The popular series 100 Years of Beauty, in which Cut.com explores the fashions women have followed for the last century in different countries is another illustration of this truism, especially in the series’ third episode, which focuses on changing trends and tendencies in Iran.
In the clip make-up artists and hair stylists tracked the changing ways in which Iranian women have altered and had altered their appearances from 1910 to 2010. By highlighting traditions and styles popular long before and after the Islamic Revolution in 1979, Cut.com showed a set of images of Iran that are rarely depicted in media outside the region.
According to the creators, as cited by YahooBeauty, the idea was to illustrate how closely related political changes and beauty trends can be, and how, for the same reasons, certain countries and communities can be reduced to a single image:
When we were choosing our third piece we wanted to showcase a culture where that link between beauty and politics was most explicit. Generally, American media is pretty insular. People from other countries are reduced to tropes. We wanted to show that Iran, just like our country, has never been static. The culture has changed a lot over time […] And hopefully, those changes would surprise people enough that they would want to know why and do a little work on their own to find out more.
Discussions under the video and on Cut.com's Facebook page boomed after its release in February and have continued ever since. Some of the images and the research that went into the clip can be seen on Cut.com's Pinterest page:
Predictably there was a lot of controversy connected to the use and imposition of the hijab. Commenters on both YouTube and Facebook discussed at length the definition of freedoms, citizen participation, the value of choice and the role of tradition in women’s life.

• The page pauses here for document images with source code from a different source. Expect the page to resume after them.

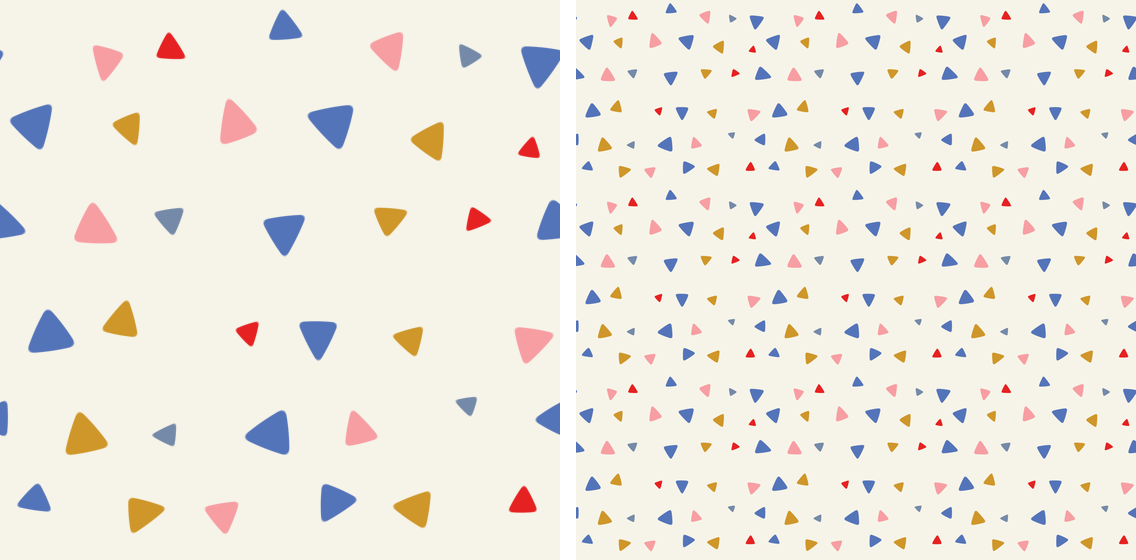
Left: one tile. Right: repeated 3 by 3.
Reproduce this pattern procedurally as a Shadertoy shader.

```glsl
#define GRID 6.0            // cells per side, even so the staggered rows wrap
#define SCATTER 0.42        // random offset of a triangle, in cells
#define SIZE_SPREAD 0.42    // relative size variation
#define TURN_SPREAD 0.7     // random turn around the quarter turns, radians
#define CORNER_SPREAD 0.24  // irregularity of the corners
#define APEX 1.12           // stretch of the leading corner
#define BULGE 0.05          // outward curve of the sides
#define ROUNDING 0.28       // softness of the corners
#define EDGE_SOFTNESS 0.8   // half width of the edge blend, in pixels

const float TAU = 6.2831853;
const vec3 CREAM = vec3(0.965, 0.955, 0.91);
const vec3 BLUE  = vec3(0.33, 0.455, 0.73);
const vec3 GOLD  = vec3(0.81, 0.59, 0.16);
const vec3 PINK  = vec3(0.97, 0.62, 0.64);
const vec3 RED   = vec3(0.90, 0.13, 0.13);
const vec3 SLATE = vec3(0.46, 0.54, 0.66);

vec2 hash2(vec2 p) {
    vec2 q = vec2(dot(p, vec2(127.1, 311.7)), dot(p, vec2(269.5, 183.3)));
    return fract(sin(q) * 43758.5453);
}

float smoothMax(float a, float b, float k) {
    float h = max(k - abs(a - b), 0.0);
    return max(a, b) + h * h / (4.0 * k);
}

// Colour in rgb, mean radius in a; each cell gets a unique rank from 0 to 35.
vec4 kindOf(vec2 id) {
    float rank = 6.0 * mod(2.0 * id.x + 3.0 * id.y, 6.0) + mod(id.x + id.y, 6.0);
    if (rank < 12.0) return vec4(BLUE, 0.044);
    if (rank < 20.0) return vec4(GOLD, 0.041);
    if (rank < 27.0) return vec4(PINK, 0.041);
    if (rank < 32.0) return vec4(RED, 0.031);
    return vec4(SLATE, 0.027);
}

// Corner of the unit triangle, counter-clockwise.
vec2 corner(vec2 id, int j, float turn) {
    vec2 wobble = (hash2(id + 17.0 * float(j + 1)) - 0.5) * CORNER_SPREAD;
    float angle = turn + TAU * float(j) / 3.0 + wobble.x;
    float radius = (j == 0 ? APEX : 1.0) + wobble.y;
    return radius * vec2(cos(angle), sin(angle));
}

// Distance to a triangle with curved sides and rounded corners.
float pebbleTriangle(vec2 p, vec2 id, float turn) {
    float d = -1.0;
    for (int j = 0; j < 3; j++) {
        vec2 a = corner(id, j, turn);
        vec2 side = corner(id, (j + 1) % 3, turn) - a;
        float len = length(side);
        vec2 dir = side / len;
        float t = dot(p - a, dir) / len;
        float edge = dot(p - a, vec2(dir.y, -dir.x)) - BULGE * 4.0 * t * (1.0 - t);
        d = j == 0 ? edge : smoothMax(d, edge, ROUNDING);
    }
    return d;
}

void mainImage(out vec4 fragColor, in vec2 fragCoord) {
    vec2 uv = fragCoord / iResolution.xy;
    float blend = EDGE_SOFTNESS / min(iResolution.x, iResolution.y);
    vec2 home = floor(uv * GRID);
    vec3 color = CREAM;

    // Triangles of the surrounding cells, with wrapped identities
    for (int y = -1; y <= 1; y++)
    for (int x = -1; x <= 1; x++) {
        vec2 cell = home + vec2(x, y);
        vec2 id = mod(cell, GRID);
        vec4 kind = kindOf(id);

        vec2 center = cell + 0.5 + (hash2(id + 3.0) - 0.5) * SCATTER;
        center.x += 0.5 * mod(id.y, 2.0);

        vec2 pose = hash2(id + 91.0);
        float size = kind.a * (1.0 + (pose.x - 0.5) * SIZE_SPREAD);
        float quarter = floor(4.0 * hash2(id + 53.0).x);
        float turn = quarter * TAU / 4.0 + (pose.y - 0.5) * TURN_SPREAD;

        float d = size * pebbleTriangle((uv - center / GRID) / size, id, turn);
        color = mix(color, kind.rgb, 1.0 - smoothstep(-blend, blend, d));
    }
    fragColor = vec4(color, 1.0);
}
```
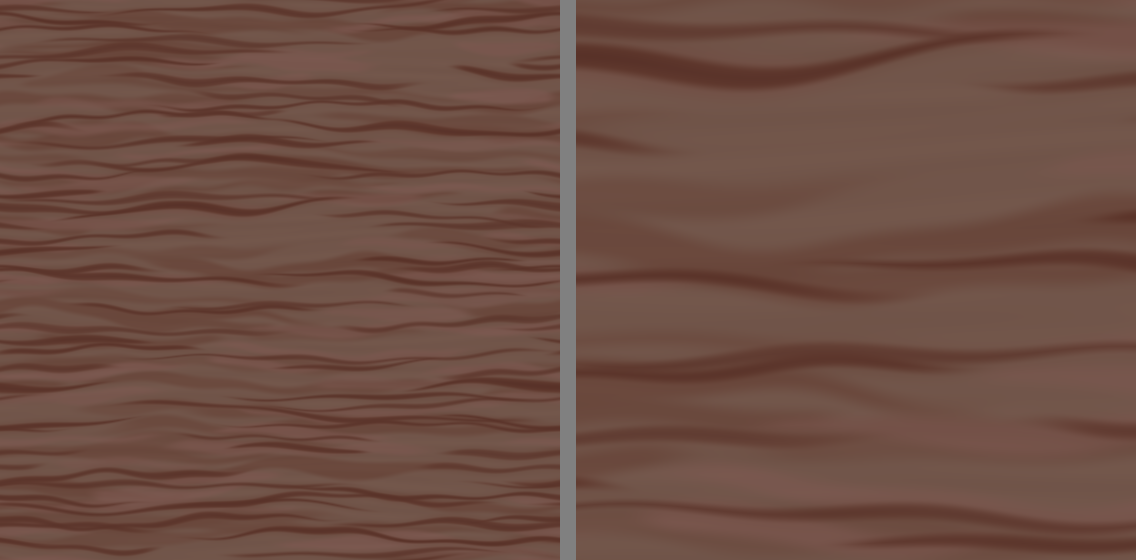
Left, the full canvas; right, a detail of the centre.
This texture is drawn by a Shadertoy shader. Its source:

```glsl
const vec3 BASE_TAUPE = vec3(0.445, 0.335, 0.290);
const vec3 PINK_LIGHT = vec3(0.487, 0.343, 0.312);
const vec3 MID_BROWN  = vec3(0.402, 0.258, 0.212);
const vec3 DARK_BROWN = vec3(0.368, 0.212, 0.168);
const vec3 DEEP_BROWN = vec3(0.325, 0.175, 0.145);

// Stroke layers: count, longest half length, half width, edge softness
const vec4 WASH  = vec4(46.0, 0.44, 0.0150, 0.0060);
const vec4 LIGHT = vec4(46.0, 0.34, 0.0135, 0.0055);
const vec4 HALO  = vec4(62.0, 0.44, 0.0110, 0.0090);
const vec4 GRAIN = vec4(62.0, 0.44, 0.0068, 0.0030);
const vec4 CORE  = vec4(62.0, 0.40, 0.0035, 0.0040);

const float WASH_SEED = 3.0;
const float LIGHT_SEED = 17.0;
const float GRAIN_SEED = 41.0;
const float WARP = 0.006;
const float SLOPE = 0.07;
const float WAVE = 0.009;
const float STREAK = 0.006;
const float TAU = 6.2831853;

vec4 hash4(float n) {
    return fract(sin(n * vec4(12.9898, 78.233, 37.719, 53.147) + 1.7) * 4375.85);
}

float wrapCentered(float x) {
    return fract(x + 0.5) - 0.5;
}

// One wandering brush stroke with tapered ends
float stroke(vec2 p, float id, float row, vec4 layer) {
    vec4 place = hash4(id);
    vec4 shape = hash4(id + 0.37);
    float dx = wrapCentered(p.x - place.x);
    float u = dx / (layer.y * mix(0.28, 1.0, place.z));
    float wander = SLOPE * (shape.x - 0.5) * dx
        + WAVE * shape.y * sin(dx * mix(9.0, 20.0, shape.z) + TAU * place.w)
        + 0.35 * WAVE * sin(dx * mix(24.0, 46.0, shape.w) + TAU * place.x);
    float dy = wrapCentered(p.y - row - wander);
    float taper = pow(max(1.0 - u * u, 0.0), 0.6);
    float pressure = 0.8 + 0.3 * sin(dx * 17.0 + TAU * shape.w);
    float halfWidth = layer.z * mix(0.55, 1.15, shape.z) * taper * pressure;
    float edge = smoothstep(-layer.w, layer.w, abs(dy) - halfWidth);
    float ends = 1.0 - smoothstep(0.72, 1.0, abs(u));
    return (1.0 - edge) * ends * mix(0.55, 1.0, shape.y);
}

// Combined coverage of strokes spread evenly over the rows
float strokes(vec2 p, float seed, vec4 layer) {
    float bare = 1.0;
    for (float i = 0.0; i < layer.x; i++) {
        float id = seed + i * 1.618;
        float row = (i + hash4(id + 0.71).x) / layer.x;
        bare *= 1.0 - stroke(p, id, row, layer);
    }
    return 1.0 - bare;
}

// Faint bristle marks from layered sines
float bristles(vec2 p) {
    float a = sin(p.y * 190.0 + 2.0 * sin(p.x * 7.0 + p.y * 23.0));
    float b = sin(p.y * 310.0 + 3.0 * sin(p.x * 5.0 - p.y * 31.0));
    return a * 0.6 + b * 0.4;
}

void mainImage(out vec4 fragColor, in vec2 fragCoord) {
    vec2 p = fragCoord / iResolution.y;

    // Shared drift keeps neighbouring strokes flowing together
    p.y += WARP * sin(TAU * p.x + 11.0 * p.y)
         + 0.5 * WARP * sin(2.0 * TAU * p.x - 19.0 * p.y);

    // Broad washes and highlights
    vec3 color = BASE_TAUPE;
    color = mix(color, MID_BROWN, 0.70 * strokes(p, WASH_SEED, WASH));
    color = mix(color, PINK_LIGHT, 0.75 * strokes(p, LIGHT_SEED, LIGHT));

    // Dark grain: soft surround, body, deep centre
    color = mix(color, MID_BROWN, 0.45 * strokes(p, GRAIN_SEED, HALO));
    color = mix(color, DARK_BROWN, 0.92 * strokes(p, GRAIN_SEED, GRAIN));
    color = mix(color, DEEP_BROWN, 0.50 * strokes(p, GRAIN_SEED, CORE));

    color += STREAK * bristles(p);
    fragColor = vec4(color, 1.0);
}
```
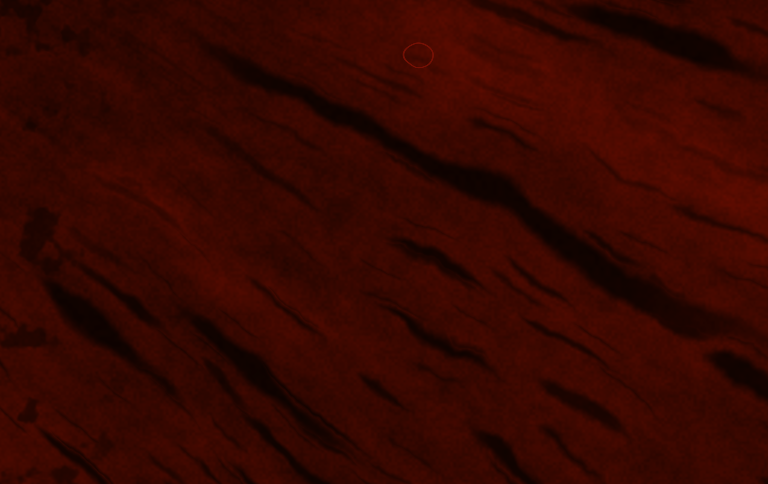
Write a WebGL 1 fragment shader that draws this texture.

```glsl
precision highp float;

uniform vec2 u_resolution;

float hash(vec2 p) {
  vec3 q = fract(p.xyx * 0.1031);
  q += dot(q, q.yzx + 33.33);
  return fract((q.x + q.y) * q.z);
}

float noise(vec2 p) {
  vec2 i = floor(p), f = fract(p);
  f = f * f * (3.0 - 2.0 * f);
  return mix(mix(hash(i), hash(i + vec2(1.0, 0.0)), f.x),
             mix(hash(i + vec2(0.0, 1.0)), hash(i + 1.0), f.x), f.y);
}

float fbm(vec2 p) {
  float sum = 0.0, amp = 0.53;
  for (int i = 0; i < 4; i++) {
    sum += amp * noise(p);
    p = p * 2.03 + 17.3;
    amp *= 0.5;
  }
  return sum;
}

// Tapered dark slit from u = start to u = end, lying along the fibre at height w
float crack(vec2 q, float start, float end, float w, float halfWidth) {
  float s = clamp((q.x - start) / (end - start), 0.0, 1.0);
  float taper = smoothstep(0.0, 0.22, s) * smoothstep(1.0, 0.6, s);
  float width = halfWidth * taper * (0.45 + 1.1 * noise(vec2(q.x * 9.0, w * 31.0)));
  float soft = 0.004 + 0.35 * halfWidth;
  return taper * (1.0 - smoothstep(-soft, soft, abs(q.y - w) - width));
}

// One slit per cell, with rows shifted at random
float scatteredCracks(vec2 q, vec2 cell, float halfWidth, float density, float seed) {
  float row = floor(q.y / cell.y);
  float shift = hash(vec2(row + 50.0, seed)) * cell.x;
  float column = floor((q.x + shift) / cell.x);
  vec2 id = vec2(column + 20.0, row + 40.0 + seed);
  float start = column * cell.x - shift;
  float end = start + cell.x * (0.55 + 0.45 * hash(id + 7.1));
  float w = (row + 0.3 + 0.4 * hash(id + 3.7)) * cell.y;
  float size = halfWidth * (0.5 + hash(id + 11.3));
  return step(hash(id), density) * crack(q, start, end, w, size);
}

void main() {
  vec2 p = gl_FragCoord.xy / u_resolution.y;

  // Fibre coordinates: u runs down to the right, steeper near the bottom
  vec2 q = vec2(dot(p, vec2(0.866, -0.5)), dot(p, vec2(0.5, 0.866)));
  q.y += 0.25 * q.x * (1.0 - q.y);
  vec2 fibre = q;
  q.y += 0.05 * (noise(q * 5.0 + 9.0) - 0.5) + 0.028 * (fbm(q * 15.0 + 4.0) - 0.5);

  // Broad glow, two bright bands and fine grain
  float red = 0.222 + 0.10 * (fbm(p * 2.6 + 5.0) - 0.5);
  red += 0.085 * exp(-pow((q.y - 1.23) / 0.10, 2.0)) * smoothstep(0.0, 0.4, q.x);
  red += 0.075 * exp(-pow((q.y - 0.64) / 0.045, 2.0))
       * smoothstep(-0.35, -0.05, q.x) * smoothstep(0.6, 0.2, q.x);
  red -= 0.035 * smoothstep(0.7, 0.0, length(p - vec2(0.1, 0.95)));
  red += 0.10 * (fbm(fibre * vec2(7.0, 24.0) + 30.0) - 0.5);
  red += 0.07 * (fbm(p * 38.0) - 0.5);
  red += 0.045 * (noise(p * 165.0) - 0.5);

  // Long dominant cracks
  float dark = crack(q, -0.28, 1.55, 1.01, 0.021);
  dark = max(dark, crack(q, -0.18, 0.24, 0.37, 0.021));
  dark = max(dark, crack(q, 0.08, 0.72, 0.52, 0.020));
  dark = max(dark, crack(q, 0.46, 1.05, 1.39, 0.020));

  // Finer cracks, denser to the lower right and absent from the bright band
  float presence = 0.3 + 0.7 * smoothstep(-0.6, 0.5, p.x - p.y);
  presence = max(presence, smoothstep(0.6, 0.35, p.y));
  presence *= 1.0 - 0.8 * exp(-pow((q.y - 1.23) / 0.07, 2.0));
  float fine = 0.0;
  for (int i = 0; i < 3; i++) {
    float k = float(i);
    vec2 cell = vec2(0.46, 0.10) * pow(0.68, k);
    float slit = scatteredCracks(q, cell, 0.010 * pow(0.55, k), 0.62 - 0.1 * k, 13.0 * k);
    fine = max(fine, slit * (0.95 - 0.2 * k));
  }
  dark = max(dark, fine * presence);

  // Small dark pits in the upper left
  float pits = smoothstep(0.64, 0.76, fbm(p * 13.0 + 2.0));
  dark = max(dark, 0.6 * pits * smoothstep(0.45, 0.1, p.x));

  red = mix(max(red, 0.06), 0.045 + 0.02 * noise(p * 90.0), dark * 0.96);
  vec3 color = red * vec3(1.0, 0.115, 0.0) + vec3(0.0, 0.003, 0.0);

  // Thin uneven ring
  vec2 r = p - vec2(0.863, 0.886);
  float ring = abs(length(r * vec2(0.93, 1.1)) - 0.027 - 0.006 * (noise(p * 45.0) - 0.5));
  color = mix(color, vec3(0.50, 0.07, 0.02), 0.8 * smoothstep(0.0025, 0.0007, ring));

  gl_FragColor = vec4(color, 1.0);
}
```
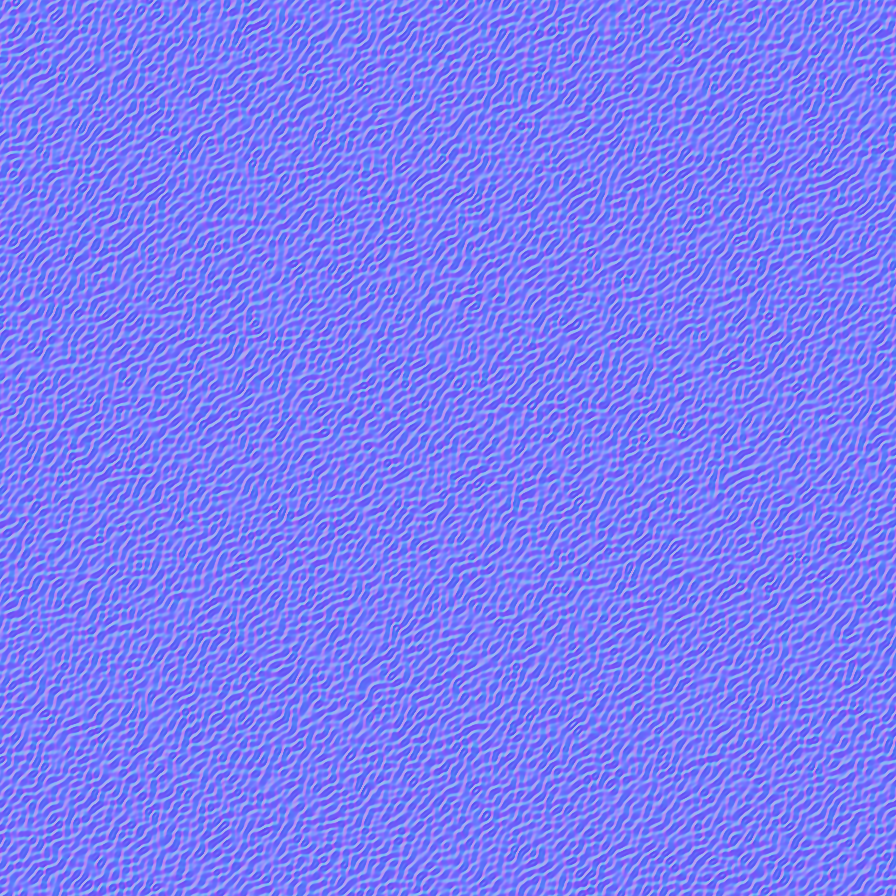
Give the GLSL for this texture map, as a Shadertoy shader.

```glsl
vec4 hash4(vec2 p) {
    vec4 d = vec4(dot(p, vec2(127.1, 311.7)), dot(p, vec2(269.5, 183.3)),
                  dot(p, vec2(419.2, 371.9)), dot(p, vec2(97.3, 157.7)));
    return fract(sin(d) * 43758.5453);
}

// Short wave packets scattered over a grid: slope in xy, height in z
vec3 ripples(vec2 p, float heading) {
    vec2 cell = floor(p);
    vec3 sum = vec3(0.0);
    for (int y = -1; y <= 1; y++)
    for (int x = -1; x <= 1; x++)
    for (int i = 0; i < 4; i++) {
        vec2 id = cell + vec2(x, y);
        vec4 rnd = hash4(id + 71.3 * float(i));
        vec2 offset = p - id - rnd.xy;
        float window = max(0.0, 1.0 - dot(offset, offset));

        // Each packet of a cell takes its own part of the fan of directions
        float angle = heading + ((float(i) + rnd.z) / 4.0 - 0.5) * 1.4;
        vec2 waveDir = vec2(cos(angle), sin(angle));
        float frequency = 6.2832 * mix(1.25, 1.75, fract(rnd.w * 17.0));
        float phase = frequency * dot(offset, waveDir) + 6.2832 * rnd.w;

        float height = window * window * sin(phase) / frequency;
        vec2 slope = window * window * cos(phase) * waveDir
                   - 4.0 * window * offset * sin(phase) / frequency;
        sum += vec3(slope, height);
    }
    return sum;
}

void mainImage(out vec4 fragColor, in vec2 fragCoord) {
    vec2 p = 64.0 * fragCoord / iResolution.y;
    float heading = -0.7;
    vec2 across = vec2(cos(heading), sin(heading));

    // Lean the ripples over, so that one flank is steeper than the other
    vec3 base = ripples(p, heading);
    vec2 slope = ripples(p + 0.3 * base.z * across, heading).xy;
    slope += 0.3 * base.xy * dot(across, slope);

    // Limit the steepest flanks
    slope *= 0.47;
    slope /= sqrt(1.0 + 2.5 * dot(slope, slope));

    // Encode the normal as colour, with green pointing down
    vec3 normal = normalize(vec3(slope.x, -slope.y, 1.0));
    fragColor = vec4(0.5 + 0.5 * normal, 1.0);
}
```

They also discussed female participation in Iran today and before the Islamic revolution, and exchanged ideas and experiences:
How does “no hijab” define freedom? There are Iranian women who wear hijab because they want to, and it is true that some are forced and that is wrong. But to say that the hijab itself is regression is just your own opinion. Muslim women can wear hijab and still have freedom. Hijab was not the only thing during the Ayatollah's time that was forced. If you think that all Iranian women should “rebel” and remove their headscarves to be free, remember, your violating someone's freedom of choice […] I am appalled at […] women thinking that all Muslim women should lose their veils to be “free”. That is also wrong.
The discussions also covered the way Muslims live in Western societies and how different that can be from Muslim countries in the Middle East and North Africa. Visions and impressions criss-crossed with one another and showed the diversity in the experiences and perceptions of Muslims and non-Muslims in the Middle East and in the West.
Difficult questions were posed and met with sharp responses:
I live in a Western society too. You make it sound like the concept of being a non-religious Muslim is some fantasy for Iranian women. That's how it was (its shown in the video). And Iranians aren't demanding Western ideals, we are demanding choice. The women who choose to be religious can be, the women who do not can not be. And this isn't just about the hijab, its about ridding a religious regime.
I am surprised why the concept of a country wanting freedom of choice is so unusual.
Unsurprisingly, there were clashes in responses to the video — especially on YouTube, as is the norm on that platform — but the variety of questions and responses showed the extent to which fashion preferences can be a window onto a society, increasingly important at a time when mainstream media's depictions of Iran are those of a regime rather than a highly diverse people.
Numerous comments, for example, demonstrated non-knowledge of the pre-1979 styles, and triggered inquiries as to the reasons for the radical changes from the 70s to the 80s, after which the model’s make up and hairdo was qualified by a chador. They also asked repeatedly about the green paint on the model’s face in the 2000s, which represented the look women protestors adopted during the riots that followed presidential elections in 2009.
This has shown me how ignorant I still am about much of human history. I am constantly learning but I had no idea that Iranian women had more of a Western style for several decades.
And Pirouz Kas responded:
+Richard Taylor The media like to draw their simple “Clash of Civilisations”-picture. east vs west, evil vs good, like a bad hollywood film lol. Sometimes do-gooders in the west defend oppressive regimes in the east, because they think there is no alternative for the people there. In my opinion, Iran deserves freedom and human rights, like any other country in the world.
By the way, when I say to Germans, we are not Arabs – they sometimes answer, yes you are! Thanks media, good job really.